Conservatives in Washington spent much of 2020 fuming that Gov. Jay Inslee used the broad powers given him by the Legislature to enact restrictions to curb the spread of COVID-19.

And unlike other states where lawmakers held emergency sessions to respond to the pandemic, Inslee and Democratic leaders didn’t call a special session in Washington.

The state Capitol in Olympia has been the site of escalating protests recently, and entrances are barricaded in this Dec. 18, 2020, photo. Activists also plan to protest the fact that the upcoming legislative session will be held primarily remotely.  (Bettina Hansen / The Seattle Times)

Now, Republican lawmakers are proposing bills to curb the governor’s emergency powers and a constitutional amendment to make it easier for the Legislature to call itself back into session.

With Democrats controlling strong majorities in both the House and Senate, the proposals are not likely to pass, but they pose a philosophical debate over executive power and checks and balances in government.

The legislation comes as conservative organizers plan to protest at the Legislature this month when lawmakers convene, in a session that will take place mostly remotely due to the pandemic.

Read the full story here.

—Joseph O'Sullivan

Rising cases of COVID-19 stock scams threaten investors

A sign for Wall Street and American flags in New York, U.S.. Photographer: Michael Nagle/Bloomberg

The popularity of making quick moves via stock-trading apps in 2020 and the string of hopeful headlines relating to COVID-19 vaccines could create a deadly mix for investors who don't do their homework.

Not surprisingly, it's prime time for con artists who may push phony stock schemes that are pegged to the pandemic.

The Securities and Exchange Commission has spotted a variety of bad deals, including wild claims that a small, little-known publicly traded company is on the verge of rolling out a cure for COVID-19 or another may be supposedly developing a product or service that can prevent or detect the virus.

Potential victims might spot one of these hot stocks via Facebook, Twitter, an unexpected email or a phone call out of the blue that touts the next sure thing.

In an alert issued Dec. 14, the SEC warned of a "significant uptick in tips, complaints, and referrals involving investment scams."

Read the full story here.

—Detroit Free Press

India bars company from exporting vaccines

India will not allow the export of the Oxford University-AstraZeneca coronavirus vaccine for several months, the head of Serum Institute of India, which has been contracted to make 1 billion doses of the vaccine for developing nations, said Sunday.

With rich nations reserving most of the vaccines that will be made this year, Serum Institute — the world’s largest vaccine manufacturer — is likely to make most of the inoculations for developing countries.

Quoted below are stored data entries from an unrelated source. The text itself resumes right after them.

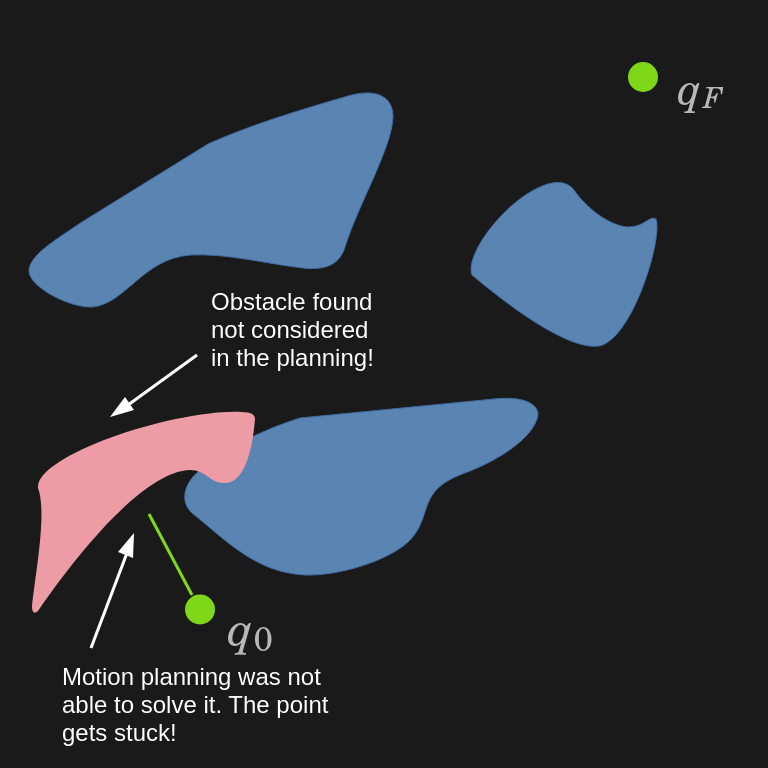
<!DOCTYPE html>
<html lang="en">
<head>
<meta charset="utf-8">
<title>Motion planning with an unknown obstacle</title>
<style>
:root {
  --background: #1a1a1a;
  --obstacle: #5a85b3;
  --obstacle-edge: #3f6ca3;
  --new-obstacle: #ed9ba5;
  --path: #7fd71a;
  --text: #fff;
  --symbol: #b8b8b8;
}
* { box-sizing: border-box; }
html, body { margin: 0; overflow: hidden; background: var(--background); }
.diagram {
  position: relative;
  width: 768px;
  height: 768px;
  overflow: hidden;
  background: var(--background);
  color: var(--text);
}
.map { position: absolute; inset: 0; display: block; }
.obstacle { fill: var(--obstacle); stroke: var(--obstacle-edge); stroke-width: 1; }
.new-obstacle { fill: var(--new-obstacle); }
.point { fill: var(--path); }
.path { stroke: var(--path); stroke-width: 3; }
.arrow-shaft { stroke: var(--text); stroke-width: 3; }
.arrow-head { fill: var(--text); }
.note {
  position: absolute;
  margin: 0;
  font: 24px/28px "Liberation Sans", Arial, sans-serif;
  white-space: nowrap;
}
.note-obstacle { left: 211px; top: 288px; }
.note-stuck { left: 62px; top: 663px; }
.symbol {
  position: absolute;
  margin: 0;
  color: var(--symbol);
  font: italic 46px/50px "TeX Gyre Schola", "Liberation Serif", serif;
  white-space: nowrap;
}
.symbol sub { font-size: 32px; line-height: 0; vertical-align: -6px; }
.symbol-goal { left: 678px; top: 62px; font-size: 43px; }
.symbol-goal sub { font-size: 29px; vertical-align: -4px; margin-left: 1px; }
.symbol-start { left: 228px; top: 602px; }
.symbol-start sub { font-style: normal; font-size: 35px; }
</style>
</head>
<body>
<main class="diagram">
  <svg class="map" width="768" height="768" viewBox="0 0 768 768" role="img" aria-label="Map with three known obstacles, one new obstacle, a start point and a goal point">
    <g class="obstacle">
      <path d="M208 144C250 125 300 110 348 96C376 88 393 96 393 117C392 148 358 205 345 247C339 267 322 270 303 268C268 264 226 253 190 255C142 259 126 304 92 307C70 308 29 287 29 271C29 255 57 239 82 222Z"/>
      <path d="M472 275C464 253 510 195 548 184C562 180 571 184 576 193C590 211 611 226 628 227C645 227 649 215 656 219C663 239 632 340 599 346C570 350 516 312 472 275Z"/>
      <path d="M300 418L494 399C522 396 538 403 538 415C534 440 491 464 462 474C418 491 432 514 412 538C393 560 339 576 306 575C255 573 225 539 192 513C180 502 183 484 200 470C226 448 262 430 300 418Z"/>
    </g>
    <path class="new-obstacle" d="M38 488C36 455 175 409 242 412Q255 412 255 419C252 455 243 484 224 483C210 483 206 470 190 470C146 471 82 547 38 611Q32 616 32 606C36 570 47 512 38 488Z"/>
    <line class="path" x1="149" y1="514" x2="192" y2="595"/>
    <circle class="point" cx="200" cy="609.5" r="15"/>
    <circle class="point" cx="643" cy="77" r="15"/>
    <g>
      <line class="arrow-shaft" x1="197" y1="355" x2="128" y2="405"/>
      <polygon class="arrow-head" points="110,417 125,397 134,410"/>
    </g>
    <g>
      <line class="arrow-shaft" x1="91" y1="648" x2="127" y2="553"/>
      <polygon class="arrow-head" points="134,533 118,552 133,558"/>
    </g>
  </svg>
  <p class="symbol symbol-goal">q<sub>F</sub></p>
  <p class="symbol symbol-start">q<sub>0</sub></p>
  <p class="note note-obstacle">Obstacle found<br>not considered<br>in the planning!</p>
  <p class="note note-stuck">Motion planning was not<br>able to solve it. The point<br>gets stuck!</p>
</main>
</body>
</html>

The ban on exports, however, means that poorer nations will probably have to wait a few months before receiving their first shots.

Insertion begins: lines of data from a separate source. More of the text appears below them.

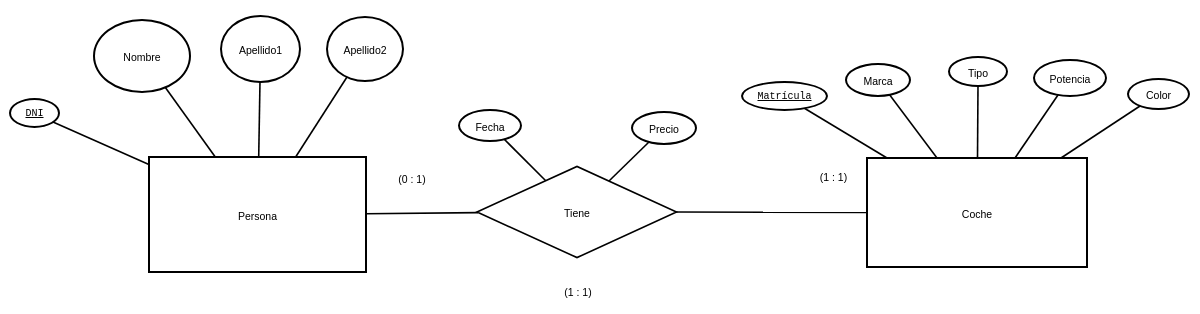
<!DOCTYPE html>
<html lang="es">
<head>
<meta charset="utf-8">
<title>Diagrama entidad-relación: Persona tiene Coche</title>
<style>
  :root { --paper: #fff; --ink: #000; }
  * { box-sizing: border-box; }
  html, body { margin: 0; background: var(--paper); overflow: hidden; }
  .diagram {
    position: relative; width: 1200px; height: 314px; overflow: hidden;
    background: var(--paper); color: var(--ink);
    font: 10.5px/12px "Liberation Sans", Arial, sans-serif;
  }
  .links { position: absolute; left: 0; top: 0; fill: var(--paper); stroke: var(--ink); stroke-width: 1.6; }
  .node, .cardinality {
    position: absolute; left: var(--x); top: var(--y); width: var(--w); height: var(--h);
    display: flex; align-items: center; justify-content: center; white-space: nowrap;
  }
  .node { padding-top: 2px; }
  .entity, .attribute { border: 1.6px solid var(--ink); background: var(--paper); }
  .entity { border-width: 2px; padding-top: 3px; }
  .attribute { border-width: 2px; border-radius: 50%; }
  .key { font-family: "Liberation Mono", monospace; font-size: 10px; text-decoration: underline; }
  .cardinality { width: 60px; height: 14px; transform: translate(-50%, -50%); }
</style>
</head>
<body>
<main class="diagram">
  <svg class="links" width="1200" height="314" viewBox="0 0 1200 314" aria-hidden="true">
    <g class="persona-links">
      <line x1="53" y1="122" x2="150" y2="165"/>
      <line x1="165" y1="87" x2="216" y2="158"/>
      <line x1="260" y1="81" x2="258.7" y2="158"/>
      <line x1="347" y1="77" x2="295" y2="158"/>
    </g>
    <g class="tiene-links">
      <line x1="504" y1="139" x2="546" y2="181"/>
      <line x1="650" y1="141" x2="609" y2="181"/>
      <line x1="366" y1="213.7" x2="478" y2="212.6"/>
      <line x1="676" y1="212" x2="868" y2="212.4"/>
    </g>
    <g class="coche-links">
      <line x1="804" y1="108" x2="887" y2="158"/>
      <line x1="889" y1="94" x2="937" y2="158"/>
      <line x1="978" y1="85" x2="977.5" y2="158"/>
      <line x1="1058" y1="95" x2="1015" y2="158"/>
      <line x1="1140" y1="106" x2="1061" y2="158"/>
    </g>
    <polygon class="relationship-shape" points="477,212 577,166.4 676.5,212 577,257.6"/>
  </svg>

  <div class="node entity" style="--x:148px;--y:156px;--w:219px;--h:117px">Persona</div>
  <div class="node attribute key" style="--x:9px;--y:98px;--w:51px;--h:30px">DNI</div>
  <div class="node attribute" style="--x:93px;--y:19px;--w:98px;--h:74px">Nombre</div>
  <div class="node attribute" style="--x:220px;--y:15px;--w:81px;--h:68px">Apellido1</div>
  <div class="node attribute" style="--x:326px;--y:16px;--w:78px;--h:66px">Apellido2</div>

  <div class="node relationship" style="--x:477px;--y:166px;--w:200px;--h:92px">Tiene</div>
  <div class="node attribute" style="--x:458px;--y:109px;--w:64px;--h:33px">Fecha</div>
  <div class="node attribute" style="--x:631px;--y:111px;--w:66px;--h:34px">Precio</div>

  <div class="node entity" style="--x:866px;--y:157px;--w:222px;--h:111px;padding-top:2px">Coche</div>
  <div class="node attribute key" style="--x:741px;--y:81px;--w:87px;--h:30px">Matrícula</div>
  <div class="node attribute" style="--x:845px;--y:63px;--w:66px;--h:34px">Marca</div>
  <div class="node attribute" style="--x:948px;--y:56px;--w:60px;--h:31px">Tipo</div>
  <div class="node attribute" style="--x:1033px;--y:59px;--w:74px;--h:38px">Potencia</div>
  <div class="node attribute" style="--x:1127px;--y:78px;--w:63px;--h:32px">Color</div>

  <div class="cardinality" style="--x:412px;--y:179px">(0 : 1)</div>
  <div class="cardinality" style="--x:833.5px;--y:177px">(1 : 1)</div>
  <div class="cardinality" style="--x:578px;--y:292px">(1 : 1)</div>
</main>
</body>
</html>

The vaccine was granted emergency authorization by the Indian regulator on Sunday, but on the condition that Serum Institute doesn’t export the shots to ensure that vulnerable populations in India are protected, Adar Poonawalla, the company’s CEO, said in a phone interview with The Associated Press.

He said that the company also has been barred from selling the vaccine on the private market.

“We can only give (the vaccines) to the government of India at the moment,” Poonawalla said, adding the decision was also made to prevent hoarding.

Read the full story here.

—The Associated Press